The record establishes by clear and convincing evidence that Strait has demonstrated personal reform and rehabilitation in connection with his addiction to intoxicating substances. From the time that respondent entered the outpatient recovery program at Fair Oaks Hospital approximately one week after his arrest for possession of cocaine, he exhibited a commitment to recover from substance addiction. He has been steadfast in his attendance at AA and LCL, and assists other alcoholics at AA in their recovery programs. The expert testimony advanced during these proceedings is highly favorable with respect to a prognosis for respondent's continued sobriety. Further, the expert testimony establishes a clear causal connection between Strait's alcohol and drug addictions and his prior criminal conduct, which reflected adversely on his character and fitness to practice law.
We also note Strait's record of community service and employment in the legal profession. He has lectured school children and young adults about the dangers of drugs and alcohol. He has also maintained continuous and satisfactory employment with several firms as a law clerk. Strait's application for admission has prompted an outpouring of support from colleagues and former employers who are aware of his history, his recovery, and his present behavior, and who attest to his legal ability and good moral character. Strait's current employer has submitted a letter offering respondent a position as an associate with his law firm on Strait's admission to the bar, and has also volunteered to serve as his proctor.
Based on the evidence in the record establishing that respondent has overcome his dependency on drugs and alcohol, that the addiction was the primary source of his problems with the law, and that his chances for continued sobriety are favorable, we are satisfied that Strait deserves an opportunity to practice law, subject to the conditions prescribed by the Review Panel. Accordingly, we affirm the decision of the Statewide Panel of the Committee on Character.
A Montclair Municipal Court judge has had to deal with legal matters outside his courtroom.
The state’s Office of Attorney Ethics in October of last year filed a formal complaint against Kenneth C. Strait, Jr., who has been the township’s Municipal Court judge since 2013 and is also an attorney with an office in Montclair.

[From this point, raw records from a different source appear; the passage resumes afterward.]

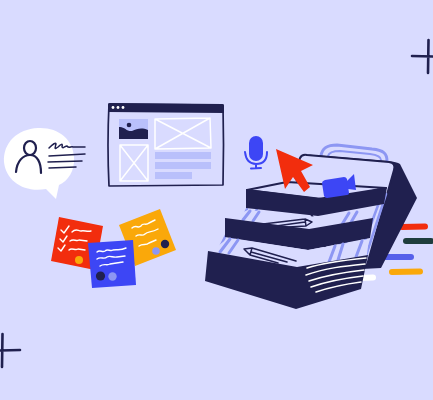
<!DOCTYPE html>
<html lang="en">
<head>
<meta charset="utf-8">
<title>Research toolbox illustration</title>
<style>
:root {
  --lavender: #d9dbff;
  --navy: #20204f;
  --blue: #3d46f5;
  --periwinkle: #8d97f3;
  --pale: #b9c0fb;
  --red: #f22d0d;
  --amber: #faa80a;
  --green: #1f3d3d;
  --white: #ffffff;
}
html, body { margin: 0; background: var(--lavender); overflow: hidden; }
svg { display: block; width: 433px; height: 400px; }
.lavender { fill: var(--lavender); }
.navy { fill: var(--navy); }
.blue { fill: var(--blue); }
.periwinkle { fill: var(--periwinkle); }
.pale { fill: var(--pale); }
.red { fill: var(--red); }
.amber { fill: var(--amber); }
.white { fill: var(--white); }
.stroke { fill: none; stroke-linecap: round; stroke-linejoin: round; }
.ink { stroke: var(--navy); }
.chalk { stroke: var(--white); }
.azure { stroke: var(--blue); }
.soft { stroke: var(--periwinkle); }
</style>
</head>
<body>
<svg viewBox="0 0 433 400" role="img" aria-label="A toolbox with research tools: a profile bubble, a wireframe, sticky notes, a microphone, a cursor and a camera">
  <rect class="lavender" width="433" height="400"/>

  <g id="plus-marks" class="stroke ink" stroke-width="2.6">
    <path d="M428.500 40L428 73M412 56L433 56.500"/>
    <path d="M2.500 334L2 367M0 350.500L20 350"/>
  </g>

  <g id="profile-bubble">
    <path class="white" d="M38 128C58 127 73 139 74 157C75 171 68 181 59 185L56 199L46 189C24 193 6 181 4 162C3 143 17 129 38 128Z"/>
    <g class="stroke ink" stroke-width="2.2">
      <ellipse cx="30" cy="148" rx="6" ry="7"/>
      <path d="M16 172C17 161 23 155 30 155C37 155 41 162 41 173"/>
    </g>
    <g class="stroke ink" stroke-width="1.5">
      <path d="M49 148C53 144 56 142 56 144C55 148 54 150 58 147C61 144 63 143 62 147C63 149 65 146 67 146C69 149 71 146 73 147L85 147"/>
      <path d="M49 156L85 154M48 162L82 161M49 168L76 167"/>
    </g>
  </g>

  <g id="browser-wireframe">
    <path class="lavender stroke ink" stroke-width="1.7" style="fill:var(--lavender)" d="M109 104L223 105Q224 145 223 185L109 186Q107 145 109 104Z"/>
    <path class="navy" d="M110 103L222 104Q224 104 224 106V113L108 112V105Q108 103 110 103Z"/>
    <g class="white">
      <circle cx="113" cy="107.500" r="1.400"/>
      <circle cx="118" cy="107.500" r="1.400"/>
      <circle cx="123" cy="107.500" r="1.400"/>
    </g>
    <g id="image-block">
      <rect class="pale" x="119" y="119" width="29" height="20"/>
      <path class="navy" d="M119 127C124 126 127 132 132 131C137 129 141 127 148 130V139H119Z"/>
      <circle class="navy" cx="129" cy="125" r="2.300"/>
    </g>
    <g class="stroke chalk" stroke-width="1.500">
      <path d="M155 119L210 118L211 148L155 149ZL211 148M210 118L155 149"/>
      <path d="M120 145L148 145L148 181L120 181ZL148 181M148 145L120 181"/>
    </g>
    <g class="pale">
      <rect x="155" y="152" width="56" height="7"/>
      <rect x="155" y="162" width="56" height="7"/>
      <rect x="155" y="172" width="37" height="7"/>
    </g>
  </g>

  <g id="sticky-notes">
    <g id="red-note">
      <path class="red" d="M59 217L103 226L95 270L51 261Z"/>
      <g class="stroke chalk" stroke-width="1.400">
        <path d="M61 230L64 233L69 226M72 232C76 228 78 231 81 231C84 230 87 232 91 231"/>
        <path d="M60 239L63 242L67 236M70 241C74 238 76 242 79 240L87 241"/>
        <path d="M58 248L61 251L65 245M69 250C72 247 75 251 78 249L85 250"/>
      </g>
      <circle class="amber" cx="79" cy="260" r="4"/>
    </g>
    <g id="amber-note">
      <path class="amber" d="M119 225L160 209L176 250L135 266Z"/>
      <g class="stroke chalk" stroke-width="1.400">
        <path d="M132 228C136 224 138 229 141 226C143 222 146 226 149 223L155 220"/>
        <path d="M136 236C140 233 142 237 145 234C148 231 151 233 158 229"/>
        <path d="M139 246C143 243 146 246 149 243L156 240"/>
      </g>
      <circle class="navy" cx="165" cy="244" r="4.200"/>
      <circle class="periwinkle" cx="156" cy="251" r="3.800"/>
    </g>
    <g id="blue-note">
      <path class="blue" d="M88 243L133 240L136 285L92 288Z"/>
      <g class="stroke chalk" stroke-width="1.400">
        <path d="M97 252C100 249 102 253 105 251C108 248 110 252 113 250C117 249 120 251 126 248"/>
        <path d="M97 259C101 256 104 260 107 257C110 255 113 258 117 257L125 256"/>
        <path d="M100 266C104 263 107 266 110 264L123 262"/>
      </g>
      <circle class="navy" cx="100.500" cy="276" r="4.600"/>
      <circle class="periwinkle" cx="112.500" cy="276.500" r="4.200"/>
    </g>
  </g>

  <g id="microphone">
    <rect class="blue" x="249" y="136" width="14" height="25" rx="7"/>
    <path class="stroke azure" stroke-width="2" d="M245 152C246 161 250 164 256 164C263 164 267 160 267 152M256 164V168M251 168.500L261 168"/>
  </g>

  <g id="colour-dashes" class="stroke" stroke-width="6">
    <path stroke="var(--red)" d="M402 227L425 226.500"/>
    <path stroke="var(--green)" d="M406 241L431 241"/>
    <path stroke="#5660ea" d="M384 257L411 257"/>
    <path stroke="var(--amber)" d="M392 272L420 271.500"/>
    <path stroke="var(--white)" d="M360 278L373 277.500"/>
  </g>

  <g id="toolbox">
    <g id="handle" class="stroke soft">
      <path stroke-width="3" d="M321 156C322 148 327 145 337 145L372 149C384 150 387 154 387 161"/>
      <path stroke-width="2" d="M328 156C329 152 333 151 340 151L370 154C378 155 381 157 381 160"/>
    </g>

    <g id="lid">
      <path class="navy" d="M301 154L388 161Q397 162 400 164L417 198L381 268L362 269L389 171Z"/>
      <path class="lavender stroke ink" style="fill:var(--lavender)" stroke-width="2" d="M295 176L300 158Q302 154 307 155L389 162Q396 163 394 170L367 265L330 258Z"/>
    </g>

    <g id="hinges" class="stroke soft" stroke-width="2.500">
      <path d="M386 194L364 262M380 200L357 262M357 212L342 254M351 214L337 252"/>
      <path d="M247 209L242 219M257 209L251 220M226 235L218 251M234 237L227 251"/>
    </g>

    <g id="top-tray">
      <path class="lavender stroke ink" style="fill:var(--lavender)" stroke-width="2" d="M247 190L287 182L386 188L330 200Z"/>
      <path class="navy" d="M246 189L318 198L387 187L384 204L318 216L246 208Z"/>
    </g>

    <g id="middle-tray">
      <path class="lavender" d="M226 219L248 210L318 217L372 208L371 223L307 233Z"/>
      <g class="stroke soft" stroke-width="3">
        <path d="M250 211L243 220M259 212L253 221M349 213L341 226M357 212L350 224"/>
      </g>
      <path class="stroke ink" stroke-width="1.500" d="M263 224L305 219L312 222L306 226L271 228M276 226L305 222M305 219L306 226"/>
      <path class="navy" d="M225 218L309 229L373 218L370 238L308 250L225 237Z"/>
    </g>

    <g id="bottom-tray">
      <path class="lavender" d="M208 254L228 238L308 250L369 239L366 261L302 273Z"/>
      <g class="stroke soft" stroke-width="3">
        <path d="M230 239L220 252M238 240L229 253M335 246L329 262M343 244L338 260M362 241L356 257"/>
      </g>
      <path class="stroke ink" stroke-width="1.500" d="M244 249L252 248L296 261M244 249L250 255L278 263M251 252L287 262M252 248L250 255"/>
      <path class="navy" d="M208 251L297 267L368 255L361 289L296 309L205 281Z"/>
      <g class="stroke chalk" stroke-width="1.500">
        <path d="M307 268C326 262 346 260 366 258M306 275C325 268 345 266 365 264M309 281C327 275 346 272 364 270M311 287C328 281 346 278 363 276M316 292C331 287 346 284 361 282"/>
      </g>
    </g>
  </g>

  <g id="video-camera" class="blue">
    <path d="M325 180L344 177Q346 177 347 179L349 193Q349 195 347 195L327 198Q325 198 324 196L322 183Q322 181 325 180Z"/>
    <path d="M346 182L354 174L356 190L348 189Z"/>
  </g>

  <path id="cursor" class="red" d="M276 149L313 165L301 171L310 187L304 192L293 177L285 189Z"/>
</svg>
</body>
</html>
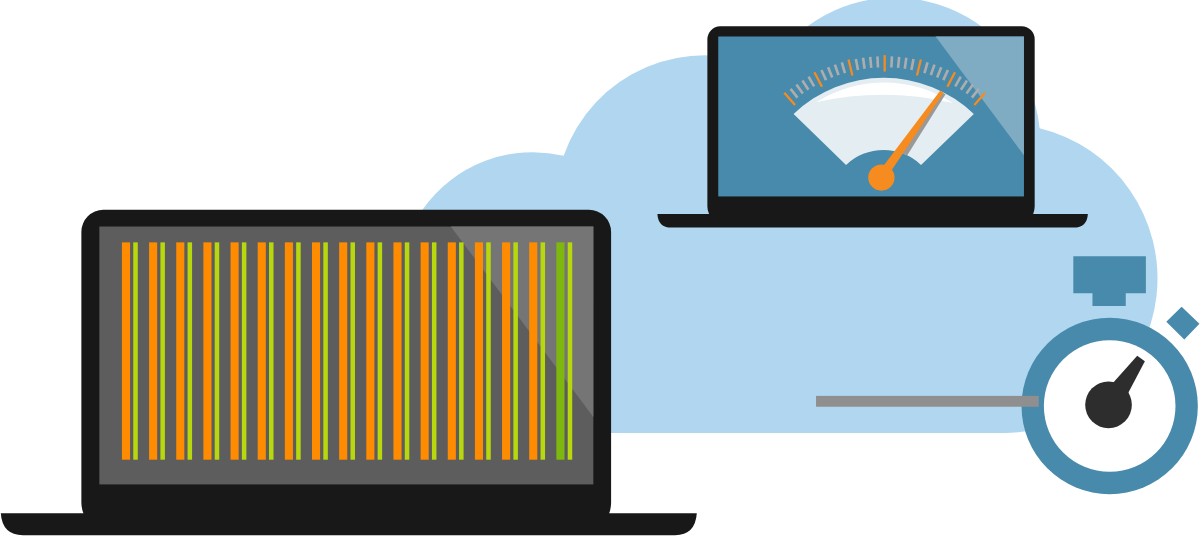
<!DOCTYPE html>
<html lang="en">
<head>
<meta charset="utf-8">
<title>Cloud performance illustration</title>
<style>
:root {
  --paper: #ffffff;
  --cloud: #b1d7f0;
  --case: #181818;
  --steel: #478aab;
  --steel-glare: #7fabc3;
  --screen: #5d5d5d;
  --screen-glare: #757575;
  --bar: #ff8c00;
  --bar-lime: #b8d80d;
  --bar-green: #7eb80f;
  --needle: #f68b1f;
  --tick: #adadad;
  --dial: #e3edf2;
  --shadow: #999999;
  --line: #8f8f8f;
  --hand: #2d2d2d;
}
html, body { margin: 0; overflow: hidden; background: var(--paper); }
.canvas { display: block; width: 1200px; height: 536px; }
.cloud { fill: var(--cloud); }
.case { fill: var(--case); }
.screen { fill: var(--screen); }
.screen-glare { fill: var(--screen-glare); }
.bar { fill: var(--bar); }
.bar-lime { fill: var(--bar-lime); }
.bar-green { fill: var(--bar-green); }
.steel { fill: var(--steel); }
.steel-glare { fill: var(--steel-glare); }
.dial { fill: var(--dial); }
.white { fill: var(--paper); }
.needle { fill: var(--needle); }
.needle-shadow { fill: var(--shadow); }
.tick-major { stroke: var(--needle); stroke-width: 3; }
.tick-minor { stroke: var(--tick); stroke-width: 3.4; }
.speed-line { fill: var(--line); }
.hand { fill: var(--hand); }
</style>
</head>
<body>
<svg class="canvas" viewBox="0 0 1568 700.4" role="img" aria-label="Two laptops, a gauge and a stopwatch in front of a cloud">
  <defs>
    <g id="bar-pair">
      <rect class="bar" x="159.3" y="316.7" width="10.6" height="284"/>
      <rect class="bar-lime" x="174.1" y="316.7" width="5.9" height="284"/>
    </g>
    <g id="bar-four">
      <use href="#bar-pair"/>
      <use href="#bar-pair" x="35.48"/>
      <use href="#bar-pair" x="70.96"/>
      <use href="#bar-pair" x="106.44"/>
    </g>
    <path id="tick-major" class="tick-major" d="M1156 72V93.5"/>
    <path id="tick-minor" class="tick-minor" d="M1156 73.5V88"/>
    <g id="tick-set">
      <use href="#tick-major"/>
      <use href="#tick-minor" transform="rotate(2.733 1156 272)"/>
      <use href="#tick-minor" transform="rotate(5.467 1156 272)"/>
      <use href="#tick-minor" transform="rotate(8.2 1156 272)"/>
      <use href="#tick-minor" transform="rotate(10.933 1156 272)"/>
    </g>
  </defs>

  <path class="cloud" d="M552 274A176 176 0 0 1 736.5 203.5A195 195 0 0 1 1004 91A191 191 0 0 1 1358.500 167.500A202 202 0 0 1 1313 565.700H696Z"/>

  <g id="gauge-laptop">
    <path class="case" d="M941 34.300H1335A17 17 0 0 1 1352 51.300V270Q1352 275 1350 279.500H1421.500Q1420.500 297.300 1403 297.300H877Q860 297.300 859 279.500H926.500Q924.300 275 924.300 270V51.300A17 17 0 0 1 941 34.300Z"/>
    <rect class="steel" x="938.500" y="47.700" width="399.500" height="209"/>
    <path class="steel-glare" d="M1222.500 47.700H1338V203Z"/>
    <g id="gauge-scale">
      <use href="#tick-set" transform="rotate(-41 1156 272)"/>
      <use href="#tick-set" transform="rotate(-27.333 1156 272)"/>
      <use href="#tick-set" transform="rotate(-13.667 1156 272)"/>
      <use href="#tick-set"/>
      <use href="#tick-set" transform="rotate(13.667 1156 272)"/>
      <use href="#tick-set" transform="rotate(27.333 1156 272)"/>
      <use href="#tick-major" transform="rotate(41 1156 272)"/>
    </g>
    <path class="dial" d="M1037 149A170 170 0 0 1 1272.500 149L1203.500 215.500A71 71 0 0 0 1105.500 215.500Z"/>
    <path class="white" d="M1066.500 133.500A165 165 0 0 1 1245 134.500A401 401 0 0 0 1066.500 133.500Z"/>
    <path class="needle-shadow" d="M1231 121L1235.500 123L1185.500 203L1178 200.500Z"/>
    <path class="needle" d="M1228.500 118.500L1233 121L1164 224L1152 220Z"/>
    <circle class="needle" cx="1151.700" cy="232" r="17.200"/>
  </g>

  <g id="chart-laptop">
    <path class="case" d="M135 274H769.500A29 29 0 0 1 798.500 303V657Q798.500 664 796 670.700H910.500Q908.500 699.300 882 699.300H30Q3 699.300 1 670.700H109Q106.300 664 106.300 657V303A29 29 0 0 1 135 274Z"/>
    <rect class="screen" x="129.800" y="296" width="645.500" height="337"/>
    <path class="screen-glare" d="M589 296H775.300V545Z"/>
    <g id="chart-bars">
      <use href="#bar-four"/>
      <use href="#bar-four" x="141.920"/>
      <use href="#bar-four" x="283.840"/>
      <use href="#bar-four" x="425.760"/>
      <rect class="bar-green" x="727" y="316.700" width="10.600" height="284"/>
      <rect class="bar-lime" x="741.800" y="316.700" width="5.900" height="284"/>
    </g>
  </g>

  <g id="stopwatch">
    <path class="steel" d="M1402.500 334.700H1497.300V383.300H1471V400H1427.500V383.300H1402.500Z"/>
    <path class="steel" d="M1544 400.700L1567.300 423L1547.500 443.500L1524 420.500Z"/>
    <circle class="steel" cx="1450" cy="530.500" r="115.200"/>
    <circle class="white" cx="1450" cy="530.500" r="86"/>
    <rect class="speed-line" x="1066.300" y="517.300" width="291" height="14.200"/>
    <circle class="hand" cx="1448.500" cy="529" r="30.500"/>
    <path class="hand" d="M1486 465L1496 472L1474 514L1448 529L1454.500 500Z"/>
  </g>
</svg>
</body>
</html>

The ethics complaint alleges that Strait in July 2015 double-paid himself $3,000 in fees for a client who he represented in a personal injury matter. The complaint then alleges that the double payment led to him writing a trust account check for $4,060 to another client to try to replace funds taken from that client’s account to make up for the double payment, which Strait claimed to the OAE was done in error.
The complaint goes on to accuse Strait of using the $2,145 to cover “various expenses, including ‘Paychex and a $700 ‘draw made payable to himself.’ ”
The complaint also alleges that in September 2014, Strait took $2,145 from an attorney trust account that he was overseeing for a client, but claimed it was for “fees for a divorce he was to handle.” The complaint notes that Strait was handling a personal injury matter not a divorce for the client in question.
The complaint stemmed from an audit done of Strait’s records.
A disciplinary hearing about the complaint had been scheduled for Sept. 18 but an employee in the Office of Attorney Ethics said that the hearing had been cancelled and was being rescheduled for November.
The OAE's accusations against Strait is not the first time that he has faced disciplinary action from the state. In 2011, when he was then Montclair's municipal prosecutor, Strait was reprimanded by the New Jersey Supreme Court Disciplinary Review Board after he was found to have used the credit card of a client and a longtime friend, and ran it up beyond the $36,000 limit without informing his client.
Strait could be not be reached for comment. A call to Mayor Robert Jackson was not returned for comment.
The court granted the consent on April 2. (Mike Frisch)